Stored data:
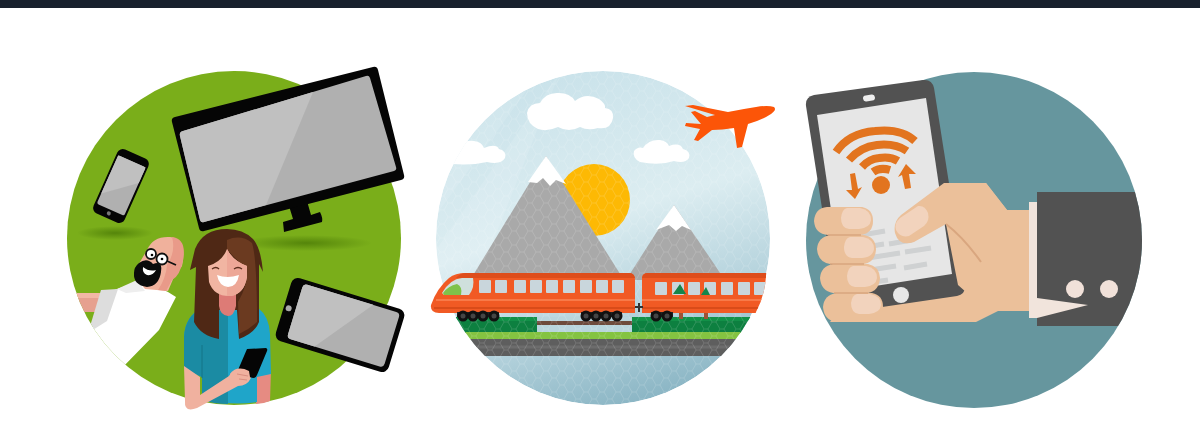
<!DOCTYPE html>
<html lang="en">
<head>
<meta charset="utf-8">
<title>Devices, travel and mobile connection</title>
<style>
:root{--bar:#18212d;--green:#7aae1a;--teal:#66969e;--orange:#f15a24;--signal:#e2741f;--ink:#050505;--screen:#b0b0b0;--glare:#c0c0c0;--skin:#ebc09a;--skin-light:#f2d3bd;--skin-line:#d9a67f;--suit:#525252;--hair:#4f2815;--hair-light:#6b3a20;--shirt:#1fa5c9;--shirt-dark:#1b8ba3;--rock:#a9a9a9;--sun:#fdb904;--window:#c9d6dc;--hedge:#0d8040}
html,body{margin:0;width:1200px;height:429px;overflow:hidden;background:#fff}
svg{display:block}
.device{fill:var(--ink)}
.display{fill:var(--screen)}
.glare{fill:var(--glare)}
.lines{fill:none;stroke:#cfd1d2;stroke-width:5}
.waves{fill:none;stroke:var(--signal);stroke-width:8}
</style>
</head>
<body>
<svg width="1200" height="429" viewBox="0 0 1200 429" role="img" aria-label="Three round illustrations: people with devices, a train and plane in the mountains, a hand holding a connected phone">
<defs>
<clipPath id="people-clip"><circle cx="234" cy="238" r="167"/></clipPath>
<clipPath id="travel-clip"><circle cx="603" cy="238" r="167"/></clipPath>
<clipPath id="train-clip"><path d="M425 260H766Q768 290 756 312L740 370H425Z"/></clipPath>
<clipPath id="mobile-clip"><circle cx="974" cy="240" r="168"/></clipPath>
<linearGradient id="sky" x1="0.3" y1="0" x2="0.6" y2="1"><stop offset="0" stop-color="#c9e2ea"/><stop offset=".45" stop-color="#dcedf1"/><stop offset=".75" stop-color="#b4d2dc"/><stop offset="1" stop-color="#8ab5c4"/></linearGradient>
<radialGradient id="soft-shadow"><stop offset="0" stop-color="#3c6a00" stop-opacity=".6"/><stop offset="1" stop-color="#3c6a00" stop-opacity="0"/></radialGradient>
<pattern id="hex" width="16" height="14" patternUnits="userSpaceOnUse"><path d="M0 7H4L8 0H12L16 7L12 14H8L4 7" fill="none" stroke="#fff" stroke-opacity=".14"/></pattern>
<g id="wheel"><circle r="5.5" fill="#111"/><circle r="2.5" fill="#454545"/></g>
<rect id="pane" width="12" height="13" rx="1" fill="var(--window)"/>
</defs>

<rect class="top-bar" width="1200" height="8" fill="var(--bar)"/>

<g id="people-and-devices">
<circle cx="234" cy="238" r="167" fill="var(--green)"/>
<ellipse cx="306" cy="243" rx="66" ry="8" fill="url(#soft-shadow)"/>
<ellipse cx="115" cy="233" rx="38" ry="7" fill="url(#soft-shadow)"/>

<g id="monitor">
<path d="M289 206L307 201L311 215L320 212Q323 218 322 222L284 232L283 222L293 219Z" class="device"/>
<path d="M175 117L373 67Q377 66 378 70L404 175Q405 179 401 180L204 231Q200 232 199 228L172 122Q171 118 175 117Z" class="device"/>
<path d="M183 131L366 76Q369 75 370 78L396 167Q397 170 394 171L204 222Q201 223 200 220L180 136Q179 132 183 131Z" class="display"/>
<path d="M183 131L313 92L266 205L204 222Q201 223 200 220L180 136Q179 132 183 131Z" class="glare"/>
</g>

<g id="small-phone" transform="translate(121 186) rotate(24)">
<rect x="-17" y="-35" width="34" height="70" rx="6" class="device"/>
<rect x="-15" y="-27" width="30" height="53" rx="2" class="display"/>
<path d="M-15-27H15V-10L-15 15Z" class="glare"/>
<circle cy="30" r="2" fill="#777"/>
</g>

<g id="tablet" transform="translate(340 325) rotate(17)">
<rect x="-59" y="-33" width="118" height="66" rx="7" class="device"/>
<rect x="-47" y="-29" width="101" height="57" rx="4" class="display"/>
<path d="M-43-29H26L-18 28H-43Q-47 28-47 24V-25Q-47-29-43-29Z" class="glare"/>
<circle cx="-54" cy="-1" r="3" fill="#aaa"/>
</g>

<g id="man" clip-path="url(#people-clip)">
<path d="M76 293H112V312H80Z" fill="#e6a08f"/>
<path d="M76 293H112V298H77Z" fill="#f2b7a5"/>
<path d="M109 292L142 280L168 292L176 297L159 330L120 370L70 350L104 315Z" fill="#fff"/>
<path d="M101 290L118 289L107 321L88 333Z" fill="#ddd"/>
<path d="M117 289L137 280L145 291L126 293Z" fill="#eee"/>
<path d="M145 289L168 291L174 277L182 266Q188 239 170 237Q153 236 147 250L137 267L135 277Z" fill="#f0b19c"/>
<path d="M172 237Q187 239 183 260Q180 276 172 280L166 291L158 290Q166 278 167 265Q176 252 172 237Z" fill="#e99a89"/>
<path d="M139 263Q147 257 153 264Q163 260 161 272Q159 286 147 287Q133 285 134 273Q134 267 139 263Z" fill="#0b0b0b"/>
<path d="M143 267Q149 272 156 270Q153 276 147 275Q142 273 143 267Z" fill="#fff"/>
<g fill="#fff" stroke="#111" stroke-width="1.8"><circle cx="151" cy="254" r="5"/><circle cx="162" cy="259" r="5.5"/><path d="M167 261L176 265" fill="none"/></g>
<circle cx="152" cy="255" r="1.3"/><circle cx="162" cy="259" r="1.3"/>
</g>

<g id="woman">
<path d="M256 370H271L270 401Q263 404 256 404Z" fill="#e68b82"/>
<path d="M202 308L219 302H237L258 308Q269 316 270 334L271 374L257 377V402Q234 406 202 400V377L184 369V337Q185 316 202 308Z" fill="var(--shirt)"/>
<path d="M202 308L219 302L228 314V404Q214 404 202 400V377L184 369V337Q185 316 202 308Z" fill="var(--shirt-dark)"/>
<path d="M202 345V378" stroke="#157487"/>
<path d="M227 229Q203 229 195 249L190 270L196 267L194 322Q201 336 219 339L219 310H237L239 339Q255 333 259 322V264L263 272Q261 248 253 239Q243 229 227 229Z" fill="var(--hair)"/>
<path d="M227 240Q241 234 252 243Q257 258 257 322Q248 330 239 334L238 302Q248 285 247 269Q236 260 227 249Z" fill="var(--hair-light)"/>
<path d="M219 285H236V306Q234 316 228 316Q220 315 219 306Z" fill="#dd7b76"/>
<path d="M208 266Q222 262 227 249Q233 261 247 266V277Q244 294 231 296Q214 297 209 282Z" fill="#f1b5a2"/>
<path d="M227 249Q233 261 247 266V277Q244 294 231 296L227 296Z" fill="#eda797"/>
<path d="M217 275Q227 279 239 275Q237 287 228 287Q219 286 217 275Z" fill="#fff"/>
<path d="M212 269Q216 266 219 269M234 269Q238 266 242 269" fill="none" stroke="#5a2d1d" stroke-width="1.3"/>
<path d="M184 366L200 377V395L229 376Q235 366 247 369L251 378Q247 386 238 386L197 408Q184 413 185 401Z" fill="#f0b19f"/>
<path d="M247 349L266 348Q268 349 267 351L257 375Q256 378 253 378L239 374Q237 373 238 370Z" class="device"/>
<path d="M230 374Q237 365 249 371L250 377Q243 386 235 385Z" fill="#f0b19f"/>
<path d="M237 374L248 376M239 379L247 380" stroke="#d98e80"/>
</g>
</g>

<g id="mountain-travel">
<g clip-path="url(#travel-clip)">
<circle cx="603" cy="238" r="167" fill="url(#sky)"/>
<path d="M436 215L540 72H436ZM560 72L474 290H436V250Z" fill="#fff" opacity=".1"/>
<circle cx="594" cy="200" r="36" fill="var(--sun)"/>
<path d="M546 156L622 277H472Z" fill="var(--rock)"/>
<path d="M546 156L566 184L556 180L550 186L543 178L537 183L528 182Z" fill="#fff"/>
<path d="M674 205L725 280H626Z" fill="var(--rock)"/>
<path d="M674 205L691 230L682 226L676 231L669 225L656 230Z" fill="#fff"/>
<g id="clouds" fill="#fff">
<path d="M538 129Q527 124 527 113Q529 103 540 103Q546 92 559 93Q570 93 575 101Q586 92 599 99Q606 104 605 108Q614 109 613 118Q611 130 598 128Q588 131 580 127Q569 133 558 127Q547 132 538 129Z"/>
<path d="M640 162Q632 158 634 151Q638 146 643 148Q649 139 660 140Q667 141 669 146Q680 142 683 149Q691 151 689 158Q685 164 674 161Q659 166 640 162Z"/>
<path d="M440 162Q449 155 455 150Q462 139 474 141Q482 142 484 148Q496 143 499 149Q507 151 505 158Q501 165 487 162Q464 167 440 162Z"/>
</g>
<rect x="430" y="317" width="340" height="15" fill="#b9d5dd"/>
<path d="M436 317H537V333H436ZM632 317H770V333H632Z" fill="var(--hedge)"/>
<path d="M436 317H537V321H436ZM632 317H770V321H632Z" fill="#129148"/>
<path d="M537 323H632" stroke="#6e4b3c" stroke-width="4"/>
<rect x="430" y="332" width="340" height="7" fill="#84c341"/>
<rect x="430" y="339" width="340" height="17" fill="#5e5e5e"/>
<path d="M436 347H770" stroke="#6c6c6c" stroke-width="3"/>
<rect x="436" y="71" width="334" height="334" fill="url(#hex)"/>
</g>

<g id="train" clip-path="url(#train-clip)">
<path d="M431 305Q437 288 449 278Q455 273 466 273H629Q635 273 635 280V313H439Q430 313 431 305Z" fill="var(--orange)"/>
<path d="M642 278Q642 273 648 273H770V313H642Z" fill="var(--orange)"/>
<path d="M466 273H629Q634 273 635 278H456Q460 273 466 273ZM642 278Q643 273 648 273H770V278Z" fill="#de4d1b"/>
<path d="M442 293Q450 279 462 278H473Q475 287 469 295H444Z" fill="#cfe0dc"/>
<path d="M443 293Q448 286 457 284Q463 287 461 295H444Z" fill="#7fc24a"/>
<path d="M436 300H635M642 300H770" stroke="#f87a49" stroke-width="2"/>
<path d="M434 308H635M642 308H770" stroke="#d94b19" stroke-width="2"/>
<use href="#pane" x="479" y="280"/><use href="#pane" x="495" y="280"/><use href="#pane" x="514" y="280"/><use href="#pane" x="530" y="280"/><use href="#pane" x="546" y="280"/><use href="#pane" x="563" y="280"/><use href="#pane" x="580" y="280"/><use href="#pane" x="596" y="280"/><use href="#pane" x="612" y="280"/>
<use href="#pane" x="655" y="282"/><use href="#pane" x="672" y="282"/><use href="#pane" x="688" y="282"/><use href="#pane" x="704" y="282"/><use href="#pane" x="721" y="282"/><use href="#pane" x="738" y="282"/><use href="#pane" x="754" y="282"/>
<path d="M680 284L686 294H673ZM706 287L710 295H701Z" fill="#16854a"/>
<path d="M635 307H643M639 303V312" stroke="#333" stroke-width="2"/>
<path d="M457 312H499V317H457ZM581 312H622V317H581ZM651 312H673V317H651Z" fill="#222"/>
<path d="M681 313V319M706 313V319" stroke="#9d5336" stroke-width="4"/>
<use href="#wheel" x="463" y="316"/><use href="#wheel" x="473" y="316"/><use href="#wheel" x="483" y="316"/><use href="#wheel" x="494" y="316"/>
<use href="#wheel" x="586" y="316"/><use href="#wheel" x="596" y="316"/><use href="#wheel" x="606" y="316"/><use href="#wheel" x="617" y="316"/>
<use href="#wheel" x="656" y="316"/><use href="#wheel" x="667" y="316"/>
</g>

<path id="plane" d="M685 106L693 105L728 112Q743 109 756 107Q768 105 774 107Q777 110 771 114Q762 120 748 124L742 147L737 148L734 128Q722 130 712 130L698 141L694 140L700 129L685 126L686 123L701 124L691 112L695 111L707 117L715 115Z" fill="#fc5508"/>
</g>

<g id="mobile-connection">
<circle cx="974" cy="240" r="168" fill="var(--teal)"/>
<g id="sleeve" clip-path="url(#mobile-clip)">
<rect x="1037" y="192" width="110" height="134" fill="var(--suit)"/>
</g>
<path id="palm" d="M830 322L858 285L925 200L945 183H986L1007 210H1030V311H998L976 322Z" fill="var(--skin)"/>
<path d="M1029 202H1037V298L1088 305L1037 318H1029Z" fill="#f1e4dc"/>
<circle cx="1075" cy="289" r="9" fill="#f1e1d9"/><circle cx="1109" cy="289" r="9" fill="#f1e1d9"/>

<g id="phone">
<path d="M814 95L923 80Q932 79 934 88L965 285Q966 294 957 296L848 312Q839 313 837 304L806 106Q805 97 814 95Z" fill="var(--suit)"/>
<path d="M817 115L926 98L952 274L843 291Z" fill="#e6e6e6"/>
<rect x="863" y="95" width="12" height="6" rx="3" fill="#eee" transform="rotate(-8 869 98)"/>
<circle cx="901" cy="295" r="8" fill="#e7e7e7"/>
<path class="lines" d="M862 235L885 231M889 244L912 240M866 247L884 244M868 258L900 253M905 252L931 248M870 270L896 266M904 268L927 264M874 282L888 280"/>
</g>

<g id="wireless-signal">
<path class="waves" d="M836 152Q849 133 875 131Q901 128 915 141M849 160Q860 147 877 145Q895 143 907 151M862 167Q869 159 879 158Q890 156 898 161M873 172Q880 167 890 170" stroke-width="7"/>
<circle cx="881" cy="185" r="9" fill="var(--signal)"/>
<path d="M850 174L855 173L858 189L862 187L855 199L846 190L852 190ZM905 189L902 175L898 177L906 164L916 174L909 174L911 188Z" fill="var(--signal)"/>
</g>

<g id="thumb">
<path d="M944 183H986L1007 210V260L975 300L958 285L946 224L914 242Q899 247 895 233Q893 222 901 215Z" fill="var(--skin)"/>
<path d="M900 218L918 206Q925 205 928 213Q930 221 924 226L909 236Q900 238 896 230Q894 223 900 218Z" fill="var(--skin-light)"/>
<path d="M946 224Q964 238 981 262" fill="none" stroke="var(--skin-line)" stroke-width="2"/>
</g>

<g id="fingers" fill="var(--skin)">
<path d="M827 207H862Q873 209 873 221Q873 233 861 235H828Q815 234 814 221Q815 208 827 207Z"/>
<path d="M830 235H864Q876 237 876 250Q875 262 864 264H830Q818 262 817 249Q818 237 830 235Z"/>
<path d="M833 264H868Q879 266 880 278Q879 291 868 293H833Q821 291 820 278Q821 266 833 264Z"/>
<path d="M836 293H872Q883 295 883 307Q882 320 871 322H836Q824 320 823 307Q824 295 836 293Z"/>
<path d="M828 235H861M830 264H864M834 293H868" stroke="var(--skin-line)" stroke-width="1.5"/>
<g fill="var(--skin-light)">
<path d="M847 208H860Q871 210 871 220Q870 228 859 229H849Q841 228 841 218Q842 209 847 208Z"/>
<path d="M850 237H863Q874 239 874 249Q873 257 862 258H852Q844 257 844 247Q845 238 850 237Z"/>
<path d="M853 266H866Q877 268 877 278Q876 286 865 287H855Q847 286 847 276Q848 267 853 266Z"/>
<path d="M857 294H870Q881 296 881 305Q880 313 869 314H859Q851 313 851 303Q852 295 857 294Z"/>
</g>
</g>
</g>
</svg>
</body>
</html>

● **Assignment**: From the entries, copy every line in which the string "mobile" can be found.

● **Exercise response**:
<title>Devices, travel and mobile connection</title>
<clipPath id="mobile-clip"><circle cx="974" cy="240" r="168"/></clipPath>
<g id="mobile-connection">
<g id="sleeve" clip-path="url(#mobile-clip)">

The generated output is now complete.